The arrangement of the garden, an architectural gem, is achieved by dividing the space of the park with a terrace; the wall of the terrace is decorated with whites and blacks mosaics.
In the Italian garden, there are over 100 centenarians citrus plants and these are still in the original terracotta basins.
Disabled access: yes.
The Villa Oliva is one of the great achievements of Lucca Mannerist architecture and has features that distinguish it from others villas.
The villa sits on a slight slope and the space around it is a balanced game of perspectives and volumes, lights and shades, the garden and the landscape of the hills and the city.
The villa is surrounded by a large park, completely fenced, which extends for about five hectares.
Disabled access: yes.
The Benedettini were the first owners of Mansi Villa, famous for the grace of its gardens and the elegance of its architectural lines.
The elegant and refined architecture of the villa appears in the background of the garden between the volumes of large trees. The main floor is a series of adjoining rooms overlooking the central courtyard and frescoed by Stefano Lucca Tofanelli.
Disabled access: yes (park only).
Villa Torrigiani and the park date back to the early sixteenth century.
In 1636 the Marquis Nicolao Santini, Ambassador of the Republic of Lucca at the court of Versailles, bought the villa and turn it into a small palace inspired by Versailles and his court.
A long avenue of cypress trees is the theatrical access to the villa.
Nicolao Santini built the garden-theatre of Flora with caves and water still running and visible in the Cave of the Winds.
The house is still inhabited by the descendants of the Marquis.
Disabled access: garden yes, villa only partially.

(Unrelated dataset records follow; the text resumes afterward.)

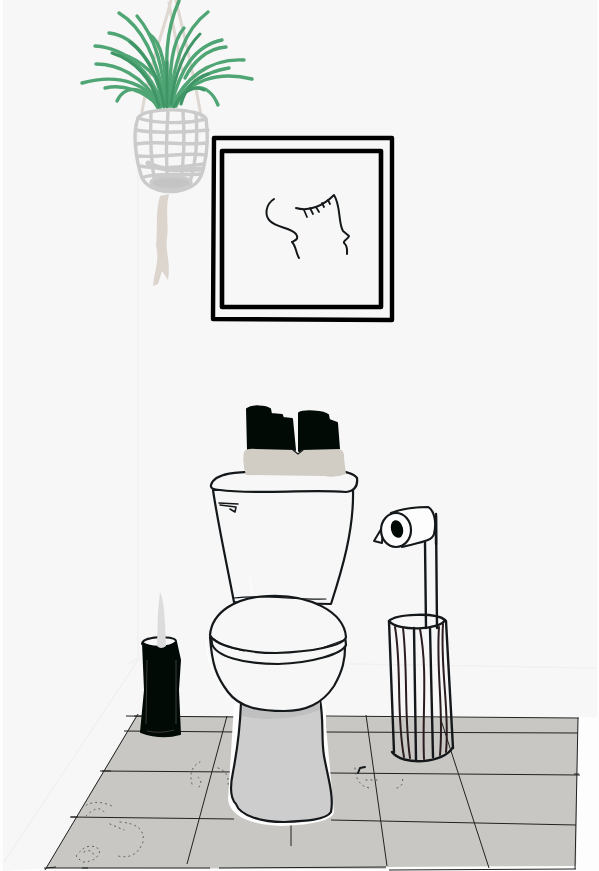
<!DOCTYPE html>
<html lang="en">
<head>
<meta charset="utf-8">
<title>Bathroom sketch</title>
<style>
:root{--wall:#f7f7f7;--paper:#fdfdfd;--ink:#15181a;--black:#020a06;--floor:#c8c7c3;--leaf:#4fa574;--leaf-dark:#3f9566;--rope:#dfd7d1;--tassel:#dcd5cd;--basket:#cbcbcb;--tray:#d1ccc4;--pedestal:#cdcdcd}
html,body{margin:0;background:var(--paper)}
body{width:599px;height:871px;overflow:hidden}
svg{display:block}
.line{fill:none;stroke:var(--ink);stroke-linecap:round;stroke-linejoin:round}
.wall{fill:var(--wall)}
.corner{fill:none;stroke:#f1f1f1;stroke-width:1.5}
.floor{fill:var(--floor)}
.grout{fill:none;stroke:#222;stroke-width:1}
.speck{fill:none;stroke:#55534f;stroke-width:1;stroke-dasharray:1 4;stroke-linecap:round}
.rope{fill:none;stroke:var(--rope);stroke-width:3;stroke-linecap:round}
.leaves{fill:none;stroke:var(--leaf);stroke-width:3.4;stroke-linecap:round;stroke-linejoin:round}
.leaves-dark{stroke:var(--leaf-dark);stroke-width:3}
.basket{fill:none;stroke:var(--basket);stroke-width:3.4;stroke-linecap:round}
.frame{fill:none;stroke:#000;stroke-linejoin:round}
.solid{fill:var(--black);stroke:var(--black);stroke-width:2;stroke-linejoin:round}
.porcelain{fill:var(--wall);stroke:var(--ink);stroke-width:2.2;stroke-linejoin:round;stroke-linecap:round}
</style>
</head>
<body>
<svg width="599" height="871" viewBox="0 0 599 871" role="img" aria-label="Line drawing of a bathroom with a toilet, hanging plant and framed line art">
  <g id="room">
    <path class="wall" d="M3 0H597V717H136L46 868L3 871Z"/>
    <path class="corner" d="M138 118V660M138 660L4 862M350 664L597 668M128 664L140 658"/>
    <path class="floor" d="M136 716L578 718L576 869L46 868Z"/>
    <path fill="#fdfdfd" d="M386 867L578 866V871H386Z"/>
    <path class="grout" d="M126 716L240 717M322 716L579 718M578 718L575 869M138 714L45 870M124 731L238 732M324 732L578 733M100 771L236 772M330 773L580 775M71 817L234 819M331 820L576 825M44 868L210 868M219 868L386 867M389 870L576 869M227 716L187 864M366 715L387 866M440 717L489 868M291 822V846"/>
    <path class="grout" stroke-width="1.6" d="M134 716H144M102 771H111M70 817H78M46 868L56 867M82 868H88M140 731H150M574 774H579"/>
    <path class="speck" d="M82 808Q94 798 112 806M86 816Q98 804 104 812M76 856Q88 840 100 850Q98 862 82 862ZM84 852Q92 848 94 856M120 822Q146 824 143 842Q136 860 118 856M192 784Q188 768 200 762M199 787Q204 780 195 775M218 768Q230 772 228 786M355 768Q356 786 370 788M366 780H380M397 788Q406 784 401 776M110 824L124 830"/>
    <path class="line" stroke-width="2" d="M358 773L360 768L365 767"/>
  </g>

  <g id="hanging-plant">
    <path class="rope" d="M171 0C166 24 150 62 142 112M176 0C184 36 194 74 201 116M169 3C173 26 178 50 182 70"/>
    <path fill="var(--tassel)" d="M160 196L169 194C165 210 169 224 167 238C165 252 171 262 168 280L162 271L158 284L153 286C154 272 160 260 156 246C158 230 155 212 160 196Z"/>
    <g class="leaves">
      <path d="M160 108C150 86 122 72 82 83"/>
      <path d="M161 106C142 74 116 64 96 64"/>
      <path d="M163 106C150 70 126 48 95 46"/>
      <path d="M164 107C154 60 134 36 109 33"/>
      <path d="M165 104C158 62 144 28 119 13"/>
      <path d="M166 104C163 68 156 38 137 16"/>
      <path d="M167 106C166 66 162 42 149 34"/>
      <path d="M168 106C166 64 164 34 179 1"/>
      <path d="M169 104C170 66 172 42 184 28"/>
      <path d="M169 106C174 62 184 30 208 12"/>
      <path d="M171 106C180 70 194 46 222 40"/>
      <path d="M172 106C184 80 208 58 244 60"/>
      <path d="M174 105C188 82 216 70 252 79"/>
      <path d="M176 106C186 84 208 80 218 105"/>
      <path d="M158 108C148 88 126 82 117 101"/>
      <path d="M158 106C144 90 122 84 105 88"/>
      <path d="M166 96C160 78 142 60 121 54"/>
      <path d="M178 100C188 84 204 72 229 68"/>
      <path d="M185 78C192 64 206 48 226 47"/>
    </g>
    <g class="leaves leaves-dark">
      <path d="M159 106C152 78 134 60 112 53M164 106C160 80 150 58 130 42M171 104C174 76 184 50 200 34M174 107C182 92 192 84 204 90M167 107V62M181 104C185 90 194 78 208 74"/>
    </g>
    <g class="basket">
      <path d="M138 118C132 134 136 160 142 178C148 190 166 193 178 191C194 188 201 182 204 166C208 148 208 132 206 119C202 108 144 106 138 118Z"/>
      <path d="M138 118C156 124 188 124 206 119M136 130C158 134 186 132 208 130M136 144C160 140 184 146 207 143M138 156C162 158 184 152 206 155M140 166C160 170 186 166 204 164M144 177C160 172 184 176 200 174"/>
      <path d="M151 113C150 136 151 162 155 184M168 112C166 138 166 164 168 188M183 112C185 138 184 162 180 186M196 114C198 138 196 162 190 182"/>
      <path d="M148 163C164 172 182 170 201 169" stroke-width="5"/>
      <ellipse cx="171" cy="183" rx="20" ry="7" fill="#c4c4c4"/>
    </g>
  </g>

  <g id="framed-line-art">
    <path class="frame" stroke-width="4.4" d="M214 138L392 138L392 320L213 319Z"/>
    <path class="frame" stroke-width="4.6" d="M222 151H381V307H222Z"/>
    <path class="line" stroke-width="2" d="M274 199C266 204 264 215 270 221C277 228 290 227 296 234C299 239 296 240 292 242C296 246 296 253 299 258"/>
    <path class="line" stroke-width="2" d="M296 208C310 212 324 205 334 195C341 206 338 222 343 231L349 236C348 240 343 240 344 243C348 246 347 250 347 254"/>
    <path class="line" stroke-width="1.8" d="M304 210L307 217M310 208L313 214M316 207L319 212M322 203L324 207M328 200L330 204"/>
  </g>

  <g id="toilet">
    <path fill="var(--paper)" d="M234 704H326V726L334 812Q332 824 282 826Q232 824 228 800Z"/>
    <path fill="var(--pedestal)" stroke="var(--ink)" stroke-width="2.2" stroke-linejoin="round" d="M241 703C240 728 238 746 233 772C230 786 230 798 236 804C240 816 262 822 284 822C306 821 326 820 331 812C334 796 328 778 324 756C321 738 324 720 320 700Z"/>
    <path fill="#c0c0c0" d="M242 705L320 702V710Q282 724 242 716Z"/>
    <path class="porcelain" d="M213 490C218 524 226 560 234 602L331 604C342 570 354 530 353 490Z"/>
    <path class="porcelain" d="M211 485C214 474 232 470 284 472C322 470 350 468 357 478C358 486 354 491 346 492C308 489 252 495 220 490Q210 490 211 485Z"/>
    <path class="line" stroke-width="1.6" d="M219 503L238 504M220 505L236 507L235 512L230 509"/>
    <path class="porcelain" d="M210 637C212 664 216 676 228 692C240 708 260 711 284 711C306 711 322 704 334 686C342 672 346 660 345 640Z"/>
    <path class="porcelain" d="M212 644C216 656 242 664 278 664C312 663 342 654 346 645L345 636L211 634Z"/>
    <path class="porcelain" d="M210 635C212 612 236 597 268 596C310 594 344 612 346 637C344 646 310 652 276 653C244 653 214 645 210 635Z"/>
    <path class="line" stroke-width="1.2" d="M234 598C264 594 292 600 326 599M214 639C222 646 234 649 244 651M322 648L344 640"/>
    <path fill="none" stroke="#fdfdfd" stroke-width="1.5" d="M250 578L252 594M206 640Q208 672 228 698"/>
  </g>

  <g id="towel-tray">
    <path class="solid" d="M247 409C252 405 266 406 270 409L271 414L282 415L283 418L292 419L295 450L248 450Z"/>
    <path class="solid" d="M299 413C304 410 324 411 328 415L329 420L337 423L339 449L299 451Z"/>
    <path fill="var(--tray)" d="M244 452Q246 448 256 449L294 450L298 454L302 450L340 449Q345 452 344 458L346 474Q336 478 324 476L246 475Q242 464 244 452Z"/>
    <path class="line" stroke-width="1.2" d="M293 450L298 454L303 450"/>
  </g>

  <g id="toilet-brush">
    <path class="line" stroke-width="2" d="M142 644C142 636 174 635 176 641"/>
    <path class="solid" d="M143 643C150 648 170 648 176 642L180 660L178 690L180 734C166 738 152 736 141 732L145 690Z"/>
    <path fill="#dcdcdc" d="M160 592Q164 600 165 624L166 646Q161 650 157 646L158 612Z"/>
    <path fill="none" stroke="#3a3a3a" stroke-width="1" d="M147 660L146 724M176 660V724M147 731Q160 734 174 730"/>
  </g>

  <g id="paper-stand">
    <path class="line" stroke-width="2.4" d="M425 542L426 628M436 516L437 628"/>
    <path fill="var(--paper)" stroke="var(--ink)" stroke-width="2.2" stroke-linejoin="round" d="M391 513C404 508 420 507 428 507C434 510 437 522 434 534C432 541 422 542 402 547Z"/>
    <path fill="var(--paper)" stroke="var(--ink)" stroke-width="2" stroke-linejoin="round" d="M383 526L374 541L382 543Z"/>
    <ellipse cx="396" cy="530" rx="15" ry="17" fill="var(--paper)" stroke="var(--ink)" stroke-width="2.2"/>
    <ellipse class="solid" cx="397" cy="529" rx="5" ry="8" transform="rotate(-14 397 529)"/>
    <path class="line" stroke-width="2.4" d="M436 514V544"/>
    <g class="line" stroke-width="2.4">
      <path d="M389 621C396 614 436 612 445 620C440 630 398 632 389 621Z"/>
      <path d="M389 621L394 752M446 621L453 748M392 752C402 766 444 764 453 747"/>
      <path d="M414 628L416 760M430 628L433 757"/>
    </g>
    <path class="line" style="stroke:#2b1d1f" stroke-width="2" d="M395 627C402 668 396 714 404 757M403 628C408 672 404 718 410 758M420 629C428 672 422 716 424 759M439 627C436 670 444 712 440 755M443 624C440 670 450 712 446 752"/>
  </g>
</svg>
</body>
</html>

The imposing tree-lined Renaissance walls of Lucca, built between the mid-sixteenth and early seventeenth century, represent a defence that has remained intact to this day.
The entire ring is configured as a real park.
The walls of Lucca are always open to visitors free entry.
An amazing example of an eighteenth-century villa with its huge and beautiful garden: a beautiful, mysterious and romantic villa in a panoramic position, with the impressive horseshoe-shaped structure, built around a large courtyard.
In spring, a waving sea of more than 200,000 daffodils, with 400 varieties and different colours, and tulips greet visitors.
An important example of architectural and cultural evolution: a twentieth-century villa and garden overlook the enchanting Val d'Orcia, with the Monte Amiata in the background.
Villa La Foce is surrounded by an Italian formal garden divided into geometrical 'rooms', with lemon trees in terracotta pots, travertine stairs leading to the rose garden and a pergola covered with wisteria and bordered by lavender. Terraced slopes rise gently up the hill, where cherry trees, pines and cypresses grow among wild broom, thyme and rosemary, and a long avenue of cypresses leads to a stone statue of the seventeenth century. A path through the woods and connects the garden with the family cemetery, considered one of the best creations of the English architect Cecil Pinsent.
Disabled access: no.
The grand Villa Cetinale, a well-preserved late-seventeenth-century building designed by Carlo Fontana, a pupil of Bernini, is also interesting for the last eighteenth-century park and the formal garden that surrounds the villa, according to the Renaissance tradition.